Maine’s Lax Rules on Profane License Plates Are F**king Over, and So Are All Things Fun
BONFIRE OF THE VANITIES

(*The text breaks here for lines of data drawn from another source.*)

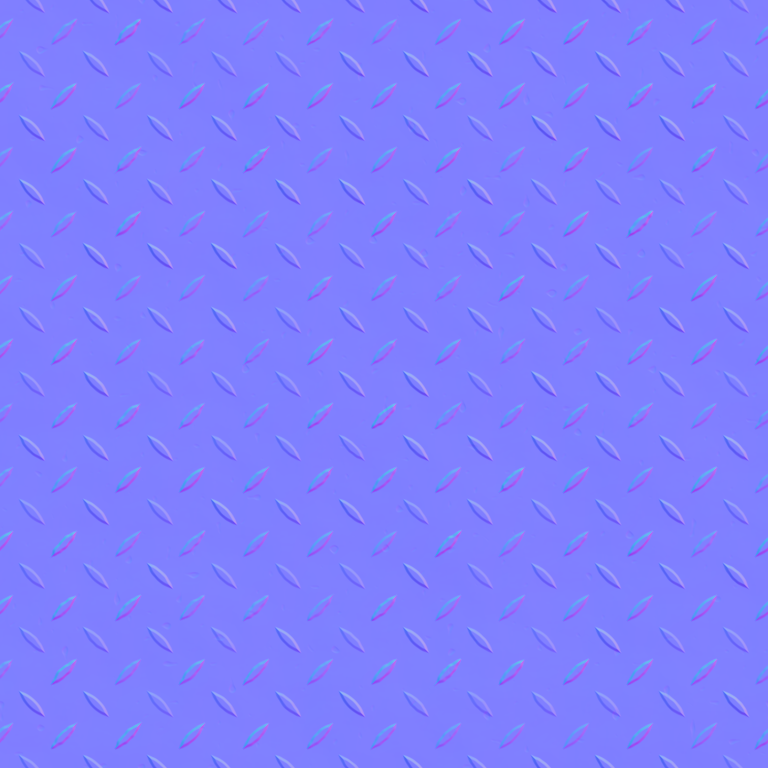
Write a Shadertoy shader that draws this texture map.

```glsl
// Tangent-space normal map of a steel tread plate with crossed, lightly worn lens-shaped lugs.

const float CELLS = 12.0; // pattern repeats across and down

vec2 hash2(vec2 p) {
    vec3 h = fract(p.xyx * vec3(0.1031, 0.1030, 0.0973));
    h += dot(h, h.yzx + 33.33);
    return fract((h.xx + h.yz) * h.zy);
}

// Gradient noise that wraps after a whole number of lattice cells
float corner(vec2 lattice, vec2 offset, float period) {
    float angle = 6.2832 * hash2(mod(lattice, period) + period).x;
    return dot(vec2(cos(angle), sin(angle)), offset);
}

float gradientNoise(vec2 p, float period) {
    vec2 i = floor(p), f = p - i;
    vec2 u = f * f * f * (f * (f * 6.0 - 15.0) + 10.0);
    vec2 e = vec2(1.0, 0.0);
    return mix(mix(corner(i, f, period), corner(i + e, f - e, period), u.x),
               mix(corner(i + e.yx, f - e.yx, period), corner(i + 1.0, f - 1.0, period), u.x), u.y);
}

// Signed distance to a pointed lens lying along x
float lensDistance(vec2 p, float halfLength, float halfWidth) {
    float radius = (halfLength * halfLength + halfWidth * halfWidth) / (2.0 * halfWidth);
    return length(vec2(p.x, abs(p.y) + radius - halfWidth)) - radius;
}

// One lug per cell; slant is +1 for rising and -1 for falling
float lugHeight(vec2 p, vec2 origin, float slant, float wobble) {
    vec2 id = floor(p - origin + 0.5);
    vec2 q = p - origin - id;
    vec2 variation = hash2(mod(id, CELLS) + 40.0 + 20.0 * slant);
    vec2 axes = vec2(q.x + slant * q.y, q.y - slant * q.x) * 0.7071;
    float wear = wobble * mix(0.004, 0.022, variation.y) * (slant > 0.0 ? 1.0 : 0.5);
    float d = lensDistance(axes, 0.3, 0.083) + wear;
    float rise = mix(0.012, 0.022, variation.x) * (slant > 0.0 ? 1.0 : 0.85);
    return rise * (1.0 - smoothstep(-0.052, 0.002, d));
}

float plateHeight(vec2 p) {
    float wobble = gradientNoise(p * 9.0, CELLS * 9.0);
    float lugs = lugHeight(p, vec2(0.5, 0.0), -1.0, wobble)
               + lugHeight(p, vec2(0.0, 0.5), 1.0, wobble);

    // Gentle warping, fine grain and sparse pits of the sheet
    float warp = 0.016 * gradientNoise(p * 0.5, CELLS * 0.5)
               + 0.003 * gradientNoise(p * 2.0, CELLS * 2.0);
    float pits = 0.003 * smoothstep(0.42, 0.6, gradientNoise(p * 5.0 + 0.37, CELLS * 5.0));
    return lugs + warp + 0.0002 * wobble - pits;
}

void mainImage(out vec4 fragColor, in vec2 fragCoord) {
    vec2 p = fragCoord / iResolution.xy * CELLS;

    // Slope by central differences, encoded with green pointing up
    vec2 e = vec2(0.011, 0.0);
    vec2 slope = vec2(plateHeight(p + e) - plateHeight(p - e),
                      plateHeight(p + e.yx) - plateHeight(p - e.yx)) / (2.0 * e.x);
    vec3 normal = normalize(vec3(-slope, 1.0));
    fragColor = vec4(normal * 0.5 + 0.5, 1.0);
}
```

A new law in Maine prohibiting the use of profanity on vanity plates will go into effect on Monday, reversing a previously lenient regulation that officials said led to a “wild, wild, wild west” reputation. According to the AP, lawmakers are attempting to find a happy medium between First Amendment protections and regulating obscene license plates. Though the law takes effect this coming week, Maine’s Secretary of State Shenna Bellows said, “Rule-making will delay the process of active removal of plates from the road but will help us balance the free speech rights of citizens and the public interest of removing inappropriate license plates,” she said. Maine gained notoriety for its outlandish vanity plates after dropping its review process in 2015, and since then the state has issued more than 100,000 profane plates. Now, requests for any license plates that may induce pearl-clutching will be on hold, while recalls of previously issued plates will likely begin this winter.